At the time, I worked in the field of head and neck cancer, so I was no stranger to cancer. I was no stranger to the difficult side effects of chemotherapy and radiation therapy, or the possible surgical complications that could happen. But that was in my professional life, not in my personal life. Until now.
Could it be that I would end up a cancer patient too? After all, my sister was so so so young when she got it.
She ended up going for genetic testing but came out with inconclusive results. What did that mean for me? And then I got pregnant – what did that mean for my unborn daughter? My mother-in-law also had breast cancer in her 40s, so did that mean breast cancer was inevitable for my baby girl?
The fear of breast cancer is a cloud that hangs over me, never leaving me alone. I can’t shake it, I can’t put it away in a box. I can’t help but wonder how it will continue to play a role in my future… and in my daughter’s future.
It has been 8 and a half years since my sister was diagnosed, and she is doing fine now. But this past spring, my mother got the news that she also had breast cancer. Thankfully it was caught very early and she had quite minimal treatment – a lumpectomy and a short bout of radiation.
But what am I supposed to think when my 2 closest female family members both got breast cancer?
3 Ways I’m Dealing With My Fears
All I can do is try to turn my fear into energy for breast cancer prevention.
When my sister started learning about environmental factors that could have contributed to her cancer, I started an overhaul of my lifestyle.
When I prepared for the arrival of my daughter, I spent hours doing research into baby products and what they contained, which eventually led me to start my blog, juicy green mom.

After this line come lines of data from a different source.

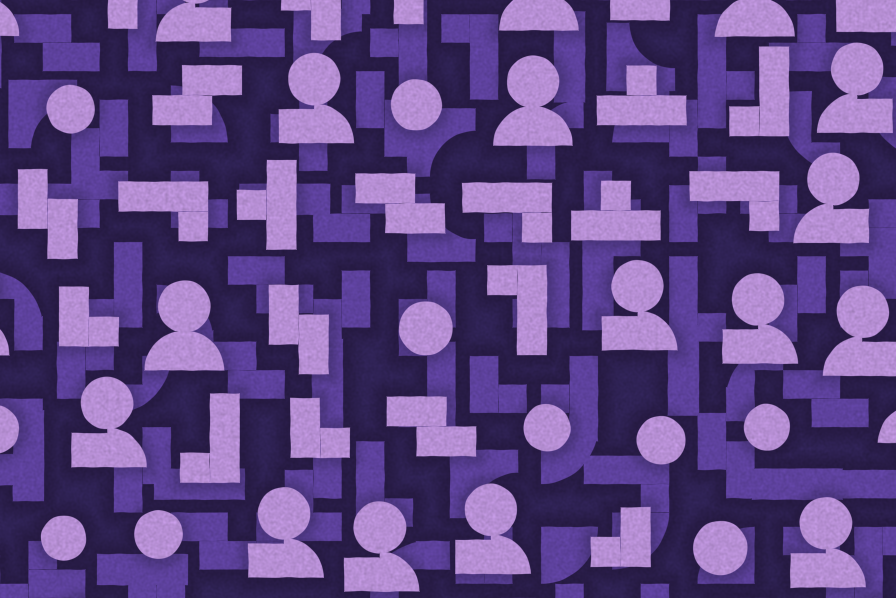
A Shadertoy shader for this pattern:

```glsl
// Paper-cut mosaic: violet blocks and arcs on a dark ground, topped by pale
// blocks, discs and simple disc-and-dome figures. Two jittered tile layers of
// distance functions are stacked with soft shadows and covered by fine grain.

const float UNITS = 21.0;         // block widths per canvas height
const float MID_TILE = 3.0;       // tile sizes, in block widths
const float PALE_TILE = 3.9;
const float PALE_JITTER = 0.9;
const float SHADOW_REACH = 0.85;
const float GRAIN_FREQ = 210.0;   // grains per canvas height
const float GRAIN_AMOUNT = 0.13;
const float EDGE_WOBBLE = 0.035;
const vec3 GROUND = vec3(0.185, 0.135, 0.335);
const vec3 GROUND_SHADE = vec3(0.150, 0.103, 0.265);
const vec3 VIOLET = vec3(0.365, 0.255, 0.615);
const vec3 VIOLET_SHADE = vec3(0.265, 0.190, 0.450);
const vec3 PALE = vec3(0.715, 0.560, 0.832);

vec2 hash2(vec2 p) {
    vec3 q = fract(p.xyx * vec3(0.1031, 0.1030, 0.0973));
    q += dot(q, q.yzx + 33.33);
    return fract((q.xx + q.yz) * q.zy);
}

float gradDot(vec2 cell, vec2 corner, vec2 f) {
    return dot(hash2(cell + corner + 300.0) * 2.0 - 1.0, f - corner);
}

float gradientNoise(vec2 p) {
    vec2 i = floor(p), f = p - i;
    vec2 u = f * f * (3.0 - 2.0 * f);
    return mix(mix(gradDot(i, vec2(0, 0), f), gradDot(i, vec2(1, 0), f), u.x),
               mix(gradDot(i, vec2(0, 1), f), gradDot(i, vec2(1, 1), f), u.x), u.y);
}

float box(vec2 p, vec2 center, vec2 halfSize) {
    vec2 d = abs(p - center) - halfSize;
    return length(max(d, 0.0)) + min(max(d.x, d.y), 0.0);
}

float disc(vec2 p, vec2 center, float r) { return length(p - center) - r; }

// Quarter disc with its square corner at (-r/2, -r/2)
float quarterDisc(vec2 p, float r) {
    vec2 q = p + 0.5 * r;
    return max(length(q) - r, max(-q.x, -q.y));
}

// Random quarter turn and mirror
vec2 orient(vec2 p, vec2 h) {
    if (h.x > 0.5) p = vec2(-p.y, p.x);
    if (fract(h.x * 7.0) > 0.5) p.x = -p.x;
    if (h.y > 0.5) p.y = -p.y;
    return p;
}

// Blocks of three or four cells: Z, L, T and a short corner
float polyomino(vec2 p, float k) {
    if (k < 0.40) return min(box(p, vec2(-0.5, 0.5), vec2(1.0, 0.5)),
                             box(p, vec2(0.5, -0.5), vec2(1.0, 0.5)));
    if (k > 0.82) return min(box(p, vec2(0, 0.5), vec2(1.0, 0.5)),
                             box(p, vec2(-0.5, -0.5), vec2(0.5)));
    float stem = k < 0.65 ? -1.0 : 0.0;
    return min(box(p, vec2(0, 0.5), vec2(1.5, 0.5)),
               box(p, vec2(stem, -0.5), vec2(0.5)));
}

float midPiece(vec2 p, vec2 kind, vec2 turn) {
    p = orient(p, turn);
    if (kind.x < 0.62) return polyomino(p, kind.y);
    if (kind.x < 0.72) return box(p, vec2(0), vec2(1.6, 0.55));
    if (kind.x < 0.82) return quarterDisc(p, 2.0);
    if (kind.x < 0.93) {   // rounded elbow with a tail
        float elbow = max(quarterDisc(p, 2.0), -box(p, vec2(-0.6), vec2(0.6)));
        return min(elbow, box(p, vec2(-1.2, 0.5), vec2(0.6, 0.5)));
    }
    return max(box(p, vec2(0), vec2(1.2)), -disc(p, vec2(-1.2), 1.6));
}

// Head over a dome, or over half a dome and half a block
float figure(vec2 p, float k) {
    if (fract(k * 5.0) > 0.5) p.x = -p.x;
    float dome = max(disc(p, vec2(0, -1.5), 1.4), -1.5 - p.y);
    if (k > 0.55) dome = min(max(dome, p.x), box(p, vec2(0.6, -0.9), vec2(0.65, 0.6)));
    return min(dome, disc(p, vec2(0, 0.75), 0.92));
}

float palePiece(vec2 p, vec2 kind, vec2 turn) {
    if (kind.x < 0.29) return figure(p, kind.y);
    if (kind.x < 0.48) return disc(p, vec2(0), 0.78 + 0.2 * kind.y);
    p = orient(p, turn);
    if (kind.x < 0.90) return polyomino(p / 1.05, kind.y) * 1.05;
    return quarterDisc(p, 1.2 + 0.5 * kind.y);
}

// Nearest piece of a layer; each row of tiles is shifted sideways
float layerDistance(vec2 p, float tile, bool pale) {
    float seed = pale ? 57.0 : 11.0, d = 9.0;
    float row = floor(p.y / tile);
    for (float j = -1.0; j <= 1.0; j++) {
        float shift = floor(hash2(vec2(row + j + 40.0, seed)).x * 8.0) * 0.5;
        float column = floor((p.x + shift) / tile);
        for (float i = -1.0; i <= 1.0; i++) {
            vec2 id = vec2(column + i, row + j);
            vec2 key = id + seed + 20.0;
            vec2 kind = hash2(key), turn = hash2(key + 131.0), h = hash2(key + 277.0);
            vec2 jitter = pale ? (h - 0.5) * PALE_JITTER : floor(h * 3.0) * 0.5 - 0.5;
            vec2 q = p + vec2(shift, 0) - (id + 0.5) * tile - jitter;
            d = min(d, pale ? palePiece(q, kind, turn) : midPiece(q, kind, turn));
        }
    }
    return d;
}

float shadow(float d) { return 1.0 - smoothstep(0.0, SHADOW_REACH, d); }

void mainImage(out vec4 fragColor, in vec2 fragCoord) {
    vec2 uv = fragCoord / iResolution.y;
    float aa = 0.75 * UNITS / iResolution.y;
    vec2 p = uv * UNITS;
    p += EDGE_WOBBLE * vec2(gradientNoise(p * 2.0), gradientNoise(p * 2.0 + 71.0));

    float mid = layerDistance(p, MID_TILE, false);
    float pale = layerDistance(p, PALE_TILE, true);

    // Stack the layers, each shading the one below
    vec3 color = mix(GROUND, GROUND_SHADE, shadow(min(mid, pale)));
    vec3 violet = mix(VIOLET, VIOLET_SHADE, 0.7 * pow(shadow(pale), 2.0));
    color = mix(color, violet, 1.0 - smoothstep(-aa, aa, mid));
    color = mix(color, PALE, 1.0 - smoothstep(-aa, aa, pale));

    // Paper grain
    float grain = gradientNoise(uv * GRAIN_FREQ) + 0.6 * gradientNoise(uv * GRAIN_FREQ * 0.47 + 19.0);
    color *= 1.0 + GRAIN_AMOUNT * grain;
    fragColor = vec4(color, 1.0);
}
```
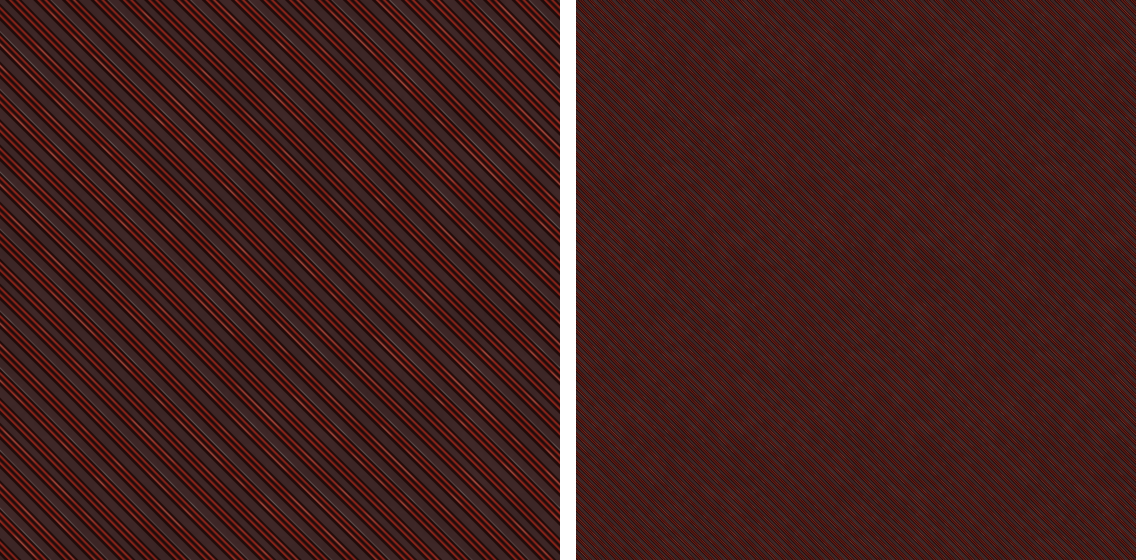
Left, the tile; right, the same tile 3 across and 3 down.
Write a Shadertoy shader that draws this pattern.

```glsl
const float CORDS = 20.0;       // cords across and down the canvas
const float CORDS_PER_SET = 5.0; // four sets of five cords each way
const vec3 CLOTH = vec3(0.24, 0.15, 0.15);
const vec3 CORD = vec3(0.27, 0.09, 0.07);
const vec3 SHADOW = vec3(0.125, 0.045, 0.038);
const vec3 RED = vec3(0.54, 0.135, 0.10);
const vec3 GLINT = vec3(0.58, 0.32, 0.28);
const vec3 GREY = vec3(0.40, 0.36, 0.35);

float hash(vec2 p) {
    vec3 q = fract(p.xyx * vec3(0.1031, 0.1030, 0.0973));
    q += dot(q, q.yzx + 33.33);
    return fract((q.x + q.y) * q.z);
}

// Value noise that wraps after period cells
float wrapNoise(vec2 p, vec2 period) {
    vec2 cell = floor(p);
    vec2 f = fract(p);
    f = f * f * (3.0 - 2.0 * f);
    vec2 a = mod(cell, period);
    vec2 b = mod(cell + 1.0, period);
    return mix(mix(hash(a), hash(vec2(b.x, a.y)), f.x),
               mix(hash(vec2(a.x, b.y)), hash(b), f.x), f.y);
}

// Soft line of the given half width around a centre
float line(float x, float centre, float halfWidth, float blur) {
    return 1.0 - smoothstep(halfWidth - blur, halfWidth + blur, abs(x - centre));
}

// Cross section of one cord, x measured in cord spacings from its middle
vec3 cordColour(float x, float kind, float glint, float blur) {
    float side = mod(kind, 2.0) < 0.5 ? 1.0 : -1.0;
    float soft = max(blur, 0.025);
    vec3 colour = mix(CLOTH, CORD, line(x, 0.0, 0.28, blur));

    // Dark grooves
    colour = mix(colour, SHADOW, line(x, -0.235, 0.065, soft));
    colour = mix(colour, SHADOW, line(x, 0.02, 0.045, soft));
    colour = mix(colour, SHADOW, line(x, 0.255, 0.045, soft));

    // Two red ridges, one of them catching light
    colour = mix(colour, RED, line(x, -0.115, 0.04, soft));
    colour = mix(colour, RED, line(x, 0.145, 0.04, soft));
    float ridge = side > 0.0 ? 0.145 : -0.115;
    colour = mix(colour, GLINT, glint * line(x, ridge, 0.028, blur));

    // Thin grey thread beside every odd cord
    float thread = line(x, 0.34, 0.022, blur) * step(side, 0.0);
    return mix(colour, GREY, thread * (0.55 + 0.45 * glint));
}

void mainImage(out vec4 fragColor, in vec2 fragCoord) {
    vec2 uv = fragCoord / iResolution.xy;
    float blur = CORDS / min(iResolution.x, iResolution.y);
    float across = uv.x + uv.y;
    float along = uv.x - uv.y;

    // Diagonal cords with a slight drift
    float drift = 0.03 * sin(6.2831853 * along);
    float position = CORDS * across + drift;
    float index = mod(floor(position), CORDS);
    float kind = mod(index, CORDS_PER_SET);
    float offset = 0.025 * (kind - 1.0);
    float x = fract(position) - 0.5 - offset;

    // Broken light along each cord
    float streak = wrapNoise(vec2(along * 24.0, index + 0.0), vec2(24.0, CORDS));
    float glint = smoothstep(0.35, 0.95, streak) * (kind < 0.5 ? 0.35 : 0.85);
    vec3 colour = cordColour(x, kind, glint, blur);

    // Faint wear and fine grain
    float wear = wrapNoise(uv * 14.0, vec2(14.0));
    float grain = wrapNoise(uv * 128.0, vec2(128.0));
    colour *= 0.94 + 0.08 * wear + 0.04 * grain;
    fragColor = vec4(colour, 1.0);
}
```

Now I do my best to live as green and toxin-free as possible, because even though I know I carry a toxic body burden from my years prior to making all these changes, I can still do my best to reduce my daughter’s exposure as much as possible.
I also decided to go off the birth control pill. Although there isn’t any definitive research pointing to a causal relationship between the birth control pill and breast cancer, it is never recommended to women who have had breast cancer.
Nor is hormone replacement therapy recommended for women going through menopause who have had breast cancer. In the spirit of “better to be safe than sorry”, I decided with my doctor that I should no longer use any kind of hormone therapy.
I don’t know what I’ll do when my now 6-year-old girl gets to that age… but my hope is that research will be much more definitive and that prevention methods will be more clear and effective by the time she gets there.
I am now in the queue to look into genetic testing also. The hypothesis for my mom’s cancer is that the years of hormone replacement therapy with menopause probably played a large role. But who knows if there’s a genetic link? I’ve also started considering preventative mastectomy. It’s a major surgery, so it’s certainly not a decision to be taken lightly.
Cancer is a bitch, there is no doubt about that. And it never seems to stop rearing its ugly head. Can I escape breast cancer? I don’t know. But I am going to try my best to keep it away from me and from my daughter.